__Your instructions__
Whenever "from" occurs in a line of the material, list that line.

__Data for this exercise__
= = =
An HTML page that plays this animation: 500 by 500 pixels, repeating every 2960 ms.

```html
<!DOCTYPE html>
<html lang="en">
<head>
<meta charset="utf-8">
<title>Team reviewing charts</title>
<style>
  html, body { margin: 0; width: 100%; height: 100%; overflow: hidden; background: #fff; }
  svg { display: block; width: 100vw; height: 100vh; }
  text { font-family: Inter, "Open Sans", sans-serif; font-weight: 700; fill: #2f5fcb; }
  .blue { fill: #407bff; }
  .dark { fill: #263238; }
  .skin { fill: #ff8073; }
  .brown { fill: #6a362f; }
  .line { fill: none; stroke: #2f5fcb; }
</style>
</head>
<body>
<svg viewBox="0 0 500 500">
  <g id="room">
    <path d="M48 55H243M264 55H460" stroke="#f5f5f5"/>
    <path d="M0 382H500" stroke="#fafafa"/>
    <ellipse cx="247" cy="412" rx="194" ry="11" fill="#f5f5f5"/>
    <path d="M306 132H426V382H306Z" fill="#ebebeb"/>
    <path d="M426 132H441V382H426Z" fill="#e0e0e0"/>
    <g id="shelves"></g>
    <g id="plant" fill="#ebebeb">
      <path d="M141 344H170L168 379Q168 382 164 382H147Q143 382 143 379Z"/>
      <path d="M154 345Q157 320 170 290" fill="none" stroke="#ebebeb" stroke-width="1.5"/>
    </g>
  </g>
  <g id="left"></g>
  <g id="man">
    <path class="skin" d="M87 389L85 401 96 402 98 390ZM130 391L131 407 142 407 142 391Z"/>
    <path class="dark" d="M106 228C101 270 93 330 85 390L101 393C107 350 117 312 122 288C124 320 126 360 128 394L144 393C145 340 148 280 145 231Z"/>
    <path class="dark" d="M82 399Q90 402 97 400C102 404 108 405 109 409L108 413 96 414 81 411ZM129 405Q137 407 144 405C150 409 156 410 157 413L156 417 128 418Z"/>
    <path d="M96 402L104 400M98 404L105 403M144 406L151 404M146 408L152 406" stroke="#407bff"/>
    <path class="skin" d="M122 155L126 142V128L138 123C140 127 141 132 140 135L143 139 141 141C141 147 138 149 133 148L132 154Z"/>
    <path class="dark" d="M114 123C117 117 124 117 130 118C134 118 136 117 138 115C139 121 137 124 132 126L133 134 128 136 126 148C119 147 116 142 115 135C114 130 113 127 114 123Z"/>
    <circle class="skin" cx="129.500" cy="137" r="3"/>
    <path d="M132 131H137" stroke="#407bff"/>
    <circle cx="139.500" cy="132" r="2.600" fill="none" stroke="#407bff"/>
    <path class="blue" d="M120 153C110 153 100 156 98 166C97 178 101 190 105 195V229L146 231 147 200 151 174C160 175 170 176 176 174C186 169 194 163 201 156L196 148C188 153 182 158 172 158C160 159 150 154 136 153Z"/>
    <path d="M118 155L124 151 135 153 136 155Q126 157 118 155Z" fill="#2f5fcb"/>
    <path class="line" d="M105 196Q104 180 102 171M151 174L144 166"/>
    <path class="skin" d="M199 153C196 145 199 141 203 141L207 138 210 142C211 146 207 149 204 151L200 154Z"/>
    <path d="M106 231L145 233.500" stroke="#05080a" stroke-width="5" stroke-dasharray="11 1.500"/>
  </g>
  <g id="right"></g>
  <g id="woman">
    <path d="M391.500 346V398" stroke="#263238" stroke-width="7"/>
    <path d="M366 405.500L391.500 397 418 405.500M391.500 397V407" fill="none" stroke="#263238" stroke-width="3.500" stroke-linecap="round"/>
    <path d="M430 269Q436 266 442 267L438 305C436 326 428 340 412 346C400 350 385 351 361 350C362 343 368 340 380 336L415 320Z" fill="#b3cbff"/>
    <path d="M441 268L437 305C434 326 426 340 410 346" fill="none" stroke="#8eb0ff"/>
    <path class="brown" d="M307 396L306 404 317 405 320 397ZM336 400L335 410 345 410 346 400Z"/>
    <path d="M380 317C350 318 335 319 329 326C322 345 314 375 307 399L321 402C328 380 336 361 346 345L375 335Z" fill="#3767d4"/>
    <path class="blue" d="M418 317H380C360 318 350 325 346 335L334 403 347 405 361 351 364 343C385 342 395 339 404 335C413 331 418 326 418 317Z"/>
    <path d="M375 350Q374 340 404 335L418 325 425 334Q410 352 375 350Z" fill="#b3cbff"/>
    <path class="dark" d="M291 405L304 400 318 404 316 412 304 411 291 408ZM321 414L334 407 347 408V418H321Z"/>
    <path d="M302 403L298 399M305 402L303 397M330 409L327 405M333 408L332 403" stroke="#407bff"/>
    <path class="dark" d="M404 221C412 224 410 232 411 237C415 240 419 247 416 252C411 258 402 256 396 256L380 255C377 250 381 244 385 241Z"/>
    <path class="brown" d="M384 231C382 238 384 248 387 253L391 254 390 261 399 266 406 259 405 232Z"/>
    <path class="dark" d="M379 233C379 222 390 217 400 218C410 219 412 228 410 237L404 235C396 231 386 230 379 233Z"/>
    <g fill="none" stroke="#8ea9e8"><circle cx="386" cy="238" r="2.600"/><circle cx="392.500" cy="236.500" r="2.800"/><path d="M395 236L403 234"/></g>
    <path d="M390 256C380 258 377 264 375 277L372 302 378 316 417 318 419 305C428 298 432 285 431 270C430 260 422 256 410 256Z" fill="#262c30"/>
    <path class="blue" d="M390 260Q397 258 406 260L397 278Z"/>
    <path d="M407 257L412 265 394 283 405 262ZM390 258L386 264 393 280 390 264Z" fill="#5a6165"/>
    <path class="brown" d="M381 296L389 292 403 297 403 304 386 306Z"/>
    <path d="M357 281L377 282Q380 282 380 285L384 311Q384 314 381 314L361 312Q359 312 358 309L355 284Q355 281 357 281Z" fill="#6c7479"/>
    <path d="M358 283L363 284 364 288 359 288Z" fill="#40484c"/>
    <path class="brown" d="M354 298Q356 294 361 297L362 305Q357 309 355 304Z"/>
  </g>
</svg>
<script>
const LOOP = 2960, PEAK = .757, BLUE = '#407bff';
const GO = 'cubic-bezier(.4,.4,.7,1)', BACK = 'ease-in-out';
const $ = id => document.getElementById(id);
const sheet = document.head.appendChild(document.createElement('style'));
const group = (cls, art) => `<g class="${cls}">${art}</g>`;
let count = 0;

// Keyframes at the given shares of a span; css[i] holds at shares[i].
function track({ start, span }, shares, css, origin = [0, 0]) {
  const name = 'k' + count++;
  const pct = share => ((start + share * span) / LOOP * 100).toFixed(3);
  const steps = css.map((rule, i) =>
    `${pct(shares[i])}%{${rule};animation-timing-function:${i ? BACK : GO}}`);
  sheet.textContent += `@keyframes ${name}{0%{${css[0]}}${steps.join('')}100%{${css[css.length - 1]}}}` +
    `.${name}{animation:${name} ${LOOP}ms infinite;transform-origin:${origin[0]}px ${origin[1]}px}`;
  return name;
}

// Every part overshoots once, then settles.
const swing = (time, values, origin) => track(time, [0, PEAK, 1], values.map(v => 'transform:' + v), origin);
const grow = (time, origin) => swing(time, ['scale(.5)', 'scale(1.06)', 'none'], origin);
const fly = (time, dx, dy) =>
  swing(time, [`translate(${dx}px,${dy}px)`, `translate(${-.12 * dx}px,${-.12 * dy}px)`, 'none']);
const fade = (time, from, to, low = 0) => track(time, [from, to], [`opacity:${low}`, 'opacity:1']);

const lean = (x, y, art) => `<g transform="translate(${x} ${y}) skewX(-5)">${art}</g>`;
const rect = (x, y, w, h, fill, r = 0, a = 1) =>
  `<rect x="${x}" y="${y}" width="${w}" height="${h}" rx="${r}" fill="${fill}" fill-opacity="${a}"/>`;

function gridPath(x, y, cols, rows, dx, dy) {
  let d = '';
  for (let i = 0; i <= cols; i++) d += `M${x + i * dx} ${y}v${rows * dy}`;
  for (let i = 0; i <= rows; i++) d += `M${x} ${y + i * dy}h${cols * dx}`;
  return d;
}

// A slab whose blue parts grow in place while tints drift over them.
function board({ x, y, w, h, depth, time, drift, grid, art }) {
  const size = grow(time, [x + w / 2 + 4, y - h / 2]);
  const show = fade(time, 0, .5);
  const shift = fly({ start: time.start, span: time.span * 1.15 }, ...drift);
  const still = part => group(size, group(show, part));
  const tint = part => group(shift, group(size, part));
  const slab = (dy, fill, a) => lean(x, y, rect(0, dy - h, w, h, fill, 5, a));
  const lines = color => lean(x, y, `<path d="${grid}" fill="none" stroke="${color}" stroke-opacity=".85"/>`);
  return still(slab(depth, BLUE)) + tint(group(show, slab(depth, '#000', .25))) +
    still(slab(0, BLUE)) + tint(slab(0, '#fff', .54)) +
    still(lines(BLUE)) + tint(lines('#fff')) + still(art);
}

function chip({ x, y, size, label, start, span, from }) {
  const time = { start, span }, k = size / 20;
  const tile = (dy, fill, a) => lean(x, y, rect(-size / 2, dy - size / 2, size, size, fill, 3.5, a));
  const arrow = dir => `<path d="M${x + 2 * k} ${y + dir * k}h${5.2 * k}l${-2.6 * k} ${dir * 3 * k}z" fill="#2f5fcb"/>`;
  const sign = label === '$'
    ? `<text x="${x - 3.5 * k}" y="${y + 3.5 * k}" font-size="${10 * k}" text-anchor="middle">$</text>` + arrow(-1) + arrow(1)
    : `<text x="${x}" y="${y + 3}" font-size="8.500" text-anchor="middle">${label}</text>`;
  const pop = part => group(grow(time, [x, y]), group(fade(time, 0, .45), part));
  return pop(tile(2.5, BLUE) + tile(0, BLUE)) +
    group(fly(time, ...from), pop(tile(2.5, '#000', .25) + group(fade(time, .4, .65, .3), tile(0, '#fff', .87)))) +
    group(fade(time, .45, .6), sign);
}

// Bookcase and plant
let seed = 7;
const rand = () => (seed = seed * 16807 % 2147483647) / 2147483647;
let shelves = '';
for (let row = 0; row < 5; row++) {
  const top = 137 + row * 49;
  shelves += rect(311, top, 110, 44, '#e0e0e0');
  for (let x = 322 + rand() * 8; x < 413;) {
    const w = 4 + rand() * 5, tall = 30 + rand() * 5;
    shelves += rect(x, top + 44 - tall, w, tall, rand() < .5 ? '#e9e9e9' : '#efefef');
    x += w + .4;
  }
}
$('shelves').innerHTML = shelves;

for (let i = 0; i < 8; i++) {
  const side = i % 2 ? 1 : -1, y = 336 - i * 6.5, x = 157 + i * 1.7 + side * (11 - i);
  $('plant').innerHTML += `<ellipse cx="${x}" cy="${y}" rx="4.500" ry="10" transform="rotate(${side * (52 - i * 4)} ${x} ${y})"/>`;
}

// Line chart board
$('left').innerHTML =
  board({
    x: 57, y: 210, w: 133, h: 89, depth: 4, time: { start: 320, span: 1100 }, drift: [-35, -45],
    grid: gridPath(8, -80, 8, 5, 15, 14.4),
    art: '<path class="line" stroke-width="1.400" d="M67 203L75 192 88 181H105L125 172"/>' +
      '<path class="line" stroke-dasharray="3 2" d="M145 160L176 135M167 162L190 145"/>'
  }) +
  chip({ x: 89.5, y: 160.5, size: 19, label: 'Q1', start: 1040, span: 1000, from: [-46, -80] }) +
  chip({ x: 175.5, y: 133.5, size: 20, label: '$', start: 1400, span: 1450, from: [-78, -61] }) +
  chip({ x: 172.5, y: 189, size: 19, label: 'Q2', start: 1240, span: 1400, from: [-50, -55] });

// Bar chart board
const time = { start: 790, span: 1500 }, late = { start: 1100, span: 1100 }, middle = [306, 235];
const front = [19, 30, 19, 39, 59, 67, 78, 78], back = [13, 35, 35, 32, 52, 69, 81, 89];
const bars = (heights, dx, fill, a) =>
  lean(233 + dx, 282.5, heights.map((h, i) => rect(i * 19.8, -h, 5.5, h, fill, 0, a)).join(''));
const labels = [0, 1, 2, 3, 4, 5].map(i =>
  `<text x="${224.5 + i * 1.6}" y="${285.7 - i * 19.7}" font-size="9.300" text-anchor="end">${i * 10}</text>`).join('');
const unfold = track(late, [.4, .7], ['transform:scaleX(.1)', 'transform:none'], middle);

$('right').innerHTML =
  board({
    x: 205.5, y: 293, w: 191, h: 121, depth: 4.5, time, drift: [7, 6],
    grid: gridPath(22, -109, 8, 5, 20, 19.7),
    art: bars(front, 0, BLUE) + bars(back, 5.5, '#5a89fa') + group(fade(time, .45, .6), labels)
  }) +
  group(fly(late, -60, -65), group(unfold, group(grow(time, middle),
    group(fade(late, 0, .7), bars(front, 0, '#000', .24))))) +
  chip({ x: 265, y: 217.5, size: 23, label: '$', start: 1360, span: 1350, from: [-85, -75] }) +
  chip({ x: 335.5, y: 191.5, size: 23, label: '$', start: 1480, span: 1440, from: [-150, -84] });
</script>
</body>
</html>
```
= = =
__Response for this exercise__
const fade = (time, from, to, low = 0) => track(time, [from, to], [`opacity:${low}`, 'opacity:1']);
function chip({ x, y, size, label, start, span, from }) {
    group(fly(time, ...from), pop(tile(2.5, '#000', .25) + group(fade(time, .4, .65, .3), tile(0, '#fff', .87)))) +
  chip({ x: 89.5, y: 160.5, size: 19, label: 'Q1', start: 1040, span: 1000, from: [-46, -80] }) +
  chip({ x: 175.5, y: 133.5, size: 20, label: '$', start: 1400, span: 1450, from: [-78, -61] }) +
  chip({ x: 172.5, y: 189, size: 19, label: 'Q2', start: 1240, span: 1400, from: [-50, -55] });
  chip({ x: 265, y: 217.5, size: 23, label: '$', start: 1360, span: 1350, from: [-85, -75] }) +
  chip({ x: 335.5, y: 191.5, size: 23, label: '$', start: 1480, span: 1440, from: [-150, -84] });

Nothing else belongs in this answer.